If we compare this to HBM2, it had 1GB capacity and offered 0.5 Gbps bandwidth in 4-Cube configuration for a total of four gigabytes of memory. HBM gives high-performance silicon vendors ability to scale from one to eight cubes, going from 2 GB to as much as 64 GB of memory. Bandwidth is nothing to be sneezed at – from 128 GB/s to 2 TB/s.
Given that the slides come fron an industry panel which was held last year, don’t expect NVIDIA Pascal or AMD Polaris with anything more than four Cube configuration with 4 GB, for a total of 16 GB HBM memory at 1GHz clock, achieving 1 TB/s. AMD FirePro and Tesla chips for servers (HPC) will probably launch with four cube configuration (8GB capacity) for 32 GB capacity. Seeing graphics accelerators with 32 GB memory is something both AMD and NVIDIA need in order to fight off the advance of Intel’s new Xeon Phi (codenamed Knight’s Landing), which will offer 16 GB of embedded memory at 400GB/s and up to 384 GB of external DDR4-2133 memory.

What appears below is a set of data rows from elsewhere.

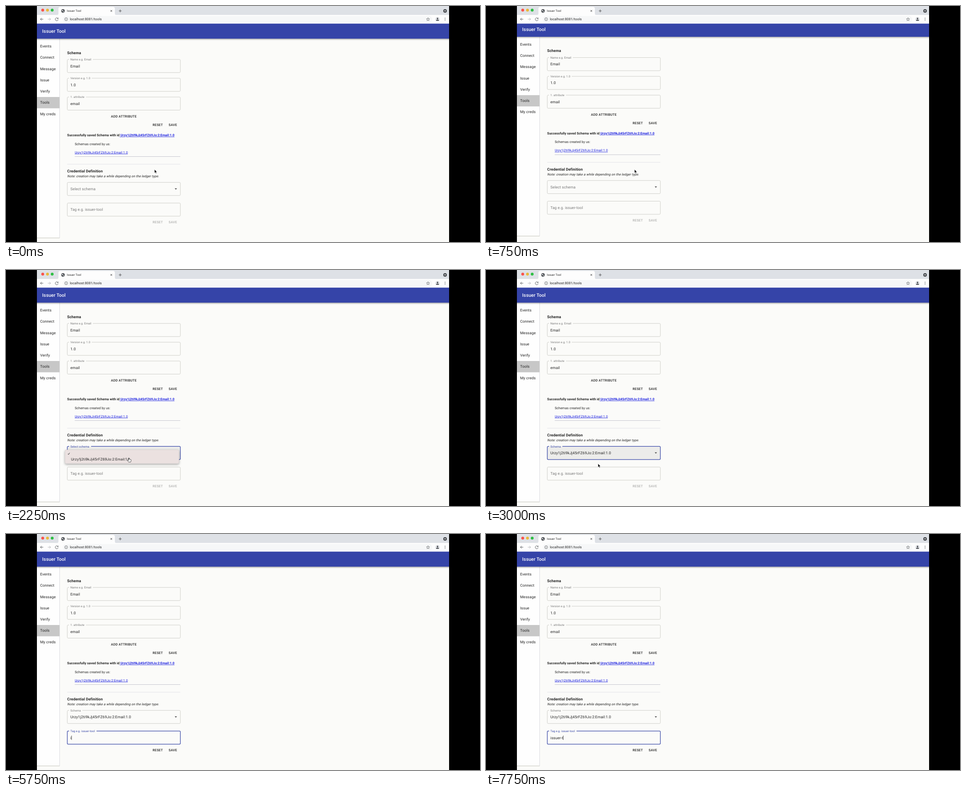
Recreate the animation shown at these times as an HTML page. Size 1058 px wide and 529 px high, loop 8 s.

```html
<!DOCTYPE html>
<html lang="en">
<head>
<meta charset="utf-8">
<title>Issuer Tool</title>
<style>
html, body { margin: 0; width: 100%; height: 100%; overflow: hidden; background: #000; }
svg { display: block; width: 100vw; height: 100vh; }
text { font-family: Roboto, Arial, sans-serif; text-rendering: geometricPrecision; white-space: pre; }
.system { font-family: Inter, Arial, sans-serif; }
.link { fill: #1a1fe0; text-decoration: underline; }
.tight { letter-spacing: .03px; }
</style>
</head>
<body>
<svg id="stage" viewBox="0 0 1058 529" preserveAspectRatio="none"></svg>
<script>
const LOOP = 8000, STEP = 250;
const SCHEMA_ID = 'Urzy1j2ti9kJj45rFZ69Jo:2:Email:1.0';
const TAG = 'issuer-tool';
const INK = '#242424', GREY = '#777', LINE = '#c3c3bd', INDIGO = '#3646a6';
const BODY = 8.42, SMALL = 7.36, LABEL = 6.31;
const LEFT = 69, WIDTH = 920, BAR_TOP = 39.4;
const stage = document.getElementById('stage');

// Text is placed by the vertical centre of its capitals.
const baseline = (y, size) => (y + size * 0.355).toFixed(2);
const text = (x, y, str, size = BODY, attrs = '') =>
  `<text x="${x}" y="${baseline(y, size)}" font-size="${size}" fill="${INK}" letter-spacing="${(size * 0.0098).toFixed(3)}" ${attrs}>${str}</text>`;
const rect = (x, y, w, h, fill, attrs = '') =>
  `<rect x="${x}" y="${y}" width="${w}" height="${h}" fill="${fill}" ${attrs}/>`;
const circle = (x, y, r, fill, attrs = '') =>
  `<circle cx="${x}" cy="${y}" r="${r}" fill="${fill}" ${attrs}/>`;
const path = (d, stroke, width = 0.8, attrs = '') =>
  `<path d="${d}" fill="none" stroke="${stroke}" stroke-width="${width}" ${attrs}/>`;

// Field border, open at the top between x = 140.9 and the notch end.
const outline = (y, notch) =>
  `M${notch} ${y}H387.2a2 2 0 0 1 2 2v25.4a2 2 0 0 1 -2 2H138.8a2 2 0 0 1 -2 -2v-25.4a2 2 0 0 1 2 -2H140.9`;
const filledField = (y, label, value, notch) =>
  path(outline(y, notch), LINE) +
  text(143.8, y - 0.2, label, LABEL, `style="fill:${GREY}"`) +
  text(143.8, y + 14.8, value);
const button = (x, y, str) =>
  `<text x="${x}" y="${baseline(y, SMALL)}" font-size="${SMALL}" font-weight="500" letter-spacing=".21" text-anchor="middle" fill="${INK}">${str}</text>`;
// Upright letters slanted in place keep their upright widths.
const slanted = (x, y, str, size) =>
  `<g transform="translate(${x} ${baseline(y, size)}) skewX(-14)">${text(0, -size * 0.355, str, size)}</g>`;

function browserBar() {
  const icon = '#55585c';
  return rect(LEFT, 0, WIDTH, 20.5, '#dee1e6') +
    rect(LEFT, 20, WIDTH, BAR_TOP - 20, '#fdfdfd') +
    rect(126.5, 22.6, 825, 14.2, '#f6f7f8', 'rx="7.1"') +
    circle(82, 9.3, 3.2, '#f9544d') + circle(92.6, 9.3, 3.2, '#e9b93a') + circle(103.1, 9.3, 3.2, '#2fbf45') +
    '<path d="M113 20.5q4 0 4-4V6q0-4 4-4H239q4 0 4 4v10.500q0 4 4 4z" fill="#fdfdfd"/>' +
    circle(127.2, 11, 3.9, '#4a4d51') +
    '<path d="M124.300 9.500l2.700-.8 1 1.200-1.400 1.800-1.700-.4zM127.800 11.800l2-.2-.6 2-1.400.3z" fill="#dadcde"/>' +
    text(136, 11.1, 'Issuer Tool', 6.4) +
    path('M233.100 9.100l3.800 3.800m0-3.800l-3.800 3.800', '#444', 0.9) +
    path('M251.700 11h6.400M254.900 7.800v6.400', '#444', 0.9) +
    circle(980, 11, 4, '#4a4d51') + '<path d="M978 10h4l-2 2.400z" fill="#fff"/>' +
    path('M83.200 29.600H76.800m3-3l-3 3 3 3', icon, 0.95) +
    path('M93.300 29.600h6.400m-3-3l3 3-3 3', '#b4b6b9', 0.95) +
    path('M115.800 27.700a3.300 3.300 0 1 0 .7 2.700M116.400 26.200v2.200h-2.300', icon, 0.95) +
    circle(134.3, 29.6, 3.3, 'none', `stroke="${icon}" stroke-width=".8"`) +
    path('M134.300 29.200v2.200M134.300 27.500v.9', icon, 0.8) +
    text(142.4, 29.6, 'localhost:8081/tools', 7.6) +
    path('M942 26.200l1 2.400 2.500.2-1.900 1.700.6 2.500-2.200-1.300-2.200 1.300.6-2.500-1.900-1.700 2.500-.2z', icon, 0.75) +
    circle(963.2, 29.6, 5.2, '#e4e6ea') + circle(963.2, 28, 1.7, '#44474c') +
    '<path d="M959.800 32.900q0-2.500 3.400-2.500t3.400 2.500z" fill="#44474c"/>' +
    [27, 29.6, 32.2].map(y => circle(980, y, 0.8, icon)).join('');
}

function sideNav() {
  const items = ['Events', 'Connect', 'Message', 'Issue', 'Verify', 'Tools', 'My creds'];
  return rect(LEFT, 73, 50.6, 446.8, '#fefefe') +
    path('M119.700 73V519.800', '#d2d2d8', 0.8) + path('M69 519.900H119.700', '#c2c2b8', 1) +
    rect(LEFT, 204, 50.6, 25.3, '#c7c7c7') +
    items.map((name, i) => text(76.2, 90 + i * 25.27, name)).join('');
}

function form() {
  const bold = 'font-weight="700"';
  return text(136.6, 104.7, 'Schema', BODY, bold) +
    filledField(119.8, 'Name e.g. Email', 'Email', 193.8) +
    filledField(161.9, 'Version e.g. 1.0', '1.0', 191.2) +
    filledField(204, '1. attribute', 'email', 178.5) +
    button(263, 247.2, 'ADD ATTRIBUTE') + button(338.7, 266.2, 'RESET') + button(372.5, 266.2, 'SAVE') +
    text(136.6, 289.4, `Successfully saved Schema with id<tspan class="link"> ${SCHEMA_ID}</tspan>`, SMALL, bold + ' class="tight"') +
    text(153.4, 309, 'Schemas created by us:', SMALL) +
    text(153.4, 327.9, SCHEMA_ID, SMALL, 'class="link"') +
    path('M153.400 337.500H389', '#b9b9c4', 0.8) + path('M136.600 354.600H389', '#dcdce2', 0.8) +
    text(136.6, 369.8, 'Credential Definition', BODY, bold) +
    slanted(136.6, 381.6, 'Note: creation may take a while depending on the ledger type.', SMALL) +
    rect(136.8, 395.4, 252.4, 29.4, '#000', 'rx="2" fill-opacity=".06" id="selectShade"') +
    path('', LINE, 0.8, 'id="selectBox"') + text(143.8, 410, '', BODY, 'id="selectLabel"') +
    text(143.8, 410.2, SCHEMA_ID, BODY, 'id="selectValue"') +
    '<path d="M376.500 408.800h5.200l-2.600 2.700z" fill="#444"/>' +
    path('', LINE, 0.8, 'id="tagBox"') + text(143.8, 456, 'Tag e.g. issuer-tool', BODY, 'id="tagLabel"') +
    text(143.8, 456.7, '', BODY, 'id="tagValue"') +
    rect(0, 451.9, 0.7, 9.6, '#111', 'id="caret"') +
    `<g id="actions">${button(338.7, 484.8, 'RESET')}${button(372.5, 484.8, 'SAVE')}</g>`;
}

function popup() {
  return '<g id="menu">' +
    rect(131.8, 403, 254.2, 30.8, '#ebe1e0', 'rx="3" stroke="#c9c2c2" stroke-width=".5" filter="url(#drop)"') +
    rect(134.8, 405.8, 248.2, 11.4, '#3f8df6', 'rx="2" id="highlight"') +
    path('M138.200 412l1.300 1.700 2.600-3.900', INK, 0.95, 'id="check"') +
    text(144.9, 423.9, SCHEMA_ID, 7.95, 'class="system" style="letter-spacing:0" id="option"') + '</g>';
}

function pointers() {
  return '<path id="arrow" d="M0 0v8.200l1.900-1.700 1.300 2.900 1.400-.6-1.300-2.800h2.500z" fill="#111" stroke="#fff" stroke-width=".6"/>' +
    '<path id="hand" d="M-2.200-4.200q.9-1 1.700 0v2.500q.9-.5 1.500.2.900-.4 1.500.3 1.200-.3 1.300.8v2.200l-1 2.800h-4.500l-2.400-3.300q-.4-1.300.7-1.100l1.200 1z" fill="#fff" stroke="#222" stroke-width=".75"/>' +
    path('M-1.700-3.600Q0-3.600 0-2.800Q0-3.600 1.700-3.600M0-2.800V2.800M-1.700 3.600Q0 3.600 0 2.800Q0 3.600 1.700 3.600', '#333', 0.75, 'id="beam"');
}

// The app bar reaches above the clip edge so that its top stays put on scroll.
stage.innerHTML =
  `<defs>
    <clipPath id="view">${rect(LEFT, BAR_TOP, WIDTH, 490, '#fff')}</clipPath>
    <linearGradient id="shade" x2="0" y2="1"><stop stop-color="#000" stop-opacity=".32"/><stop offset="1" stop-color="#000" stop-opacity="0"/></linearGradient>
    <filter id="drop" x="-10%" y="-30%" width="120%" height="180%"><feDropShadow dx="0" dy="2" stdDeviation="2.600" flood-opacity=".36"/></filter>
  </defs>` +
  rect(0, 0, 1058, 529, '#000') + rect(LEFT, 39, WIDTH, 490, '#fbfbf9') +
  browserBar() +
  '<g clip-path="url(#view)"><g id="page">' + sideNav() + form() +
  rect(LEFT, 73, WIDTH, 4.2, 'url(#shade)') + rect(LEFT, 30, WIDTH, 43.2, '#3544a8') +
  text(80.8, 56.6, 'Issuer Tool', 10.5, 'font-weight="500" style="fill:#fff"') +
  '</g></g>' + popup() + pointers();

const el = id => document.getElementById(id);
const show = (id, on) => el(id).setAttribute('visibility', on ? 'visible' : 'hidden');
const set = (id, attrs) => { for (const k in attrs) el(id).setAttribute(k, attrs[k]); };
const mix = (a, b, p) => a + (b - a) * p;

// p runs from a resting placeholder (0) to a raised label (1).
function drawField(name, y, p, notch, label, active) {
  const size = mix(BODY, LABEL, p), raised = p === 1;
  set(name + 'Box', {
    d: outline(y, raised ? notch : 140.9),
    stroke: !active ? LINE : raised ? INDIGO : '#292b48',
    'stroke-width': active ? 1.25 : 0.8
  });
  set(name + 'Label', {
    y: baseline(mix(y + 14.6, y - 0.1, p), size),
    'font-size': size,
    'letter-spacing': size * 0.0098,
    fill: active && raised ? INDIGO : GREY
  });
  el(name + 'Label').textContent = label;
}

// Pointer stops: time, shape, x, y.
const STOPS = [
  [0, 'arrow', 331.4, 366.2], [1000, 'hand', 279.6, 415.2], [1750, 'hand', 278, 419],
  [2000, 'hand', 275.4, 426], [3000, 'arrow', 250, 434], [3250, 'beam', 224, 459.2],
  [5750, 'none', 0, 0]
];
const KEYS = [5750, 6000, 6250, 6500, 7000, 7250, 7500, 7750];

function draw(time) {
  const t = Math.floor(time / STEP) * STEP;
  const scrolled = t >= 250 && t < 1000;
  set('page', { transform: `translate(0 ${scrolled ? -4.2 : 0})` });

  const chosen = t >= 2500, selecting = t >= 1250 && t < 3500;
  const raised = t < 1250 ? 0 : t < 1500 ? 0.58 : 1;
  drawField('select', 395.4, raised, chosen ? 170.5 : 190, chosen ? 'Schema' : 'Select schema', selecting);
  show('selectShade', selecting);
  show('selectValue', chosen);

  const row = t < 2000 ? 0 : t < 2250 ? 1 : -1;
  show('menu', t >= 1250 && !chosen);
  set('highlight', { y: row === 1 ? 417.8 : 405.8, opacity: row < 0 ? 0 : 1 });
  set('check', { stroke: row === 0 ? '#fff' : INK });
  set('option', { fill: row === 1 ? '#fff' : INK });

  const focus = t >= 3500;
  const typed = KEYS.filter(k => k <= t).length;
  drawField('tag', 441.7, focus ? 1 : 0, 202, 'Tag e.g. issuer-tool', focus);
  el('tagValue').textContent = TAG.slice(0, typed);
  set('caret', { x: 143.8 + (typed ? el('tagValue').getComputedTextLength() : 0) });
  show('caret', typed || (focus && (t - 3500) % 1000 < 500));
  set('actions', { opacity: typed ? 1 : 0.34 });

  const [, shape, x, y] = STOPS.filter(s => s[0] <= t).pop();
  for (const id of ['arrow', 'hand', 'beam']) {
    show(id, id === shape);
    set(id, { transform: `translate(${x} ${y})` });
  }
}

const start = performance.now();
function tick() {
  draw((performance.now() - start) % LOOP);
  requestAnimationFrame(tick);
}
tick();
</script>
</body>
</html>
```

Even though the focus of all the major tech media will be on HBM in graphics (AMD, NVIDIA, Intel), there is another player that might lead the adoption of HBM2 in HPC and Server space – CISCO. Cisco is now designing next-generation of networking equipment which will migrate from GDDR5 memory (probably the only non-graphics application of the said memory) to HBM2, and is targeting 1.2 kW 1U networking switches (yes, 50kW heat dissipation for cooling the networking rack alone) supporting 10, 20, 40 and 100 Gbps Ethernet standards. Given that Cisco needs to drive 10 GB/s per single Ethernet port, a 48-port switch has to deliver 480 GB/s. Thus, don’t be surprised to see a custom FPGA or ASIC driving eight HBM2 cubes at 2.0 Gbps.
Still, that doesn’t mean AMD, Intel or NVIDIA will sleep on their laurels with a four Cube memory implementation. The age of 8196-bit memory bus is just a generation or two away, and as the cost of HBM2 memory comes down, GDDR5X and perhaps GDDR6 will go in the history as the last SGRAM modules, replaced by single or dual cube configuration on the entry-level hardware.
Same qustion will come on the subject of DDR4/DDR5 system memory. 64 GB of system memory for a server-grade CPU might sound ‘2015 or 2016 standard’ in enterprise, and even underpowered in HPC space, but some of our clients would optimize the HPC code for 64 GB instead of 128 and even 192, if that meant the bandwidth would go from 0.068 TB/s (quad-channel DDR4-2133) to 2 TB/s. Will HBM go as low as mobile processors with 4 or 8 GB HBM in cars and airplanes?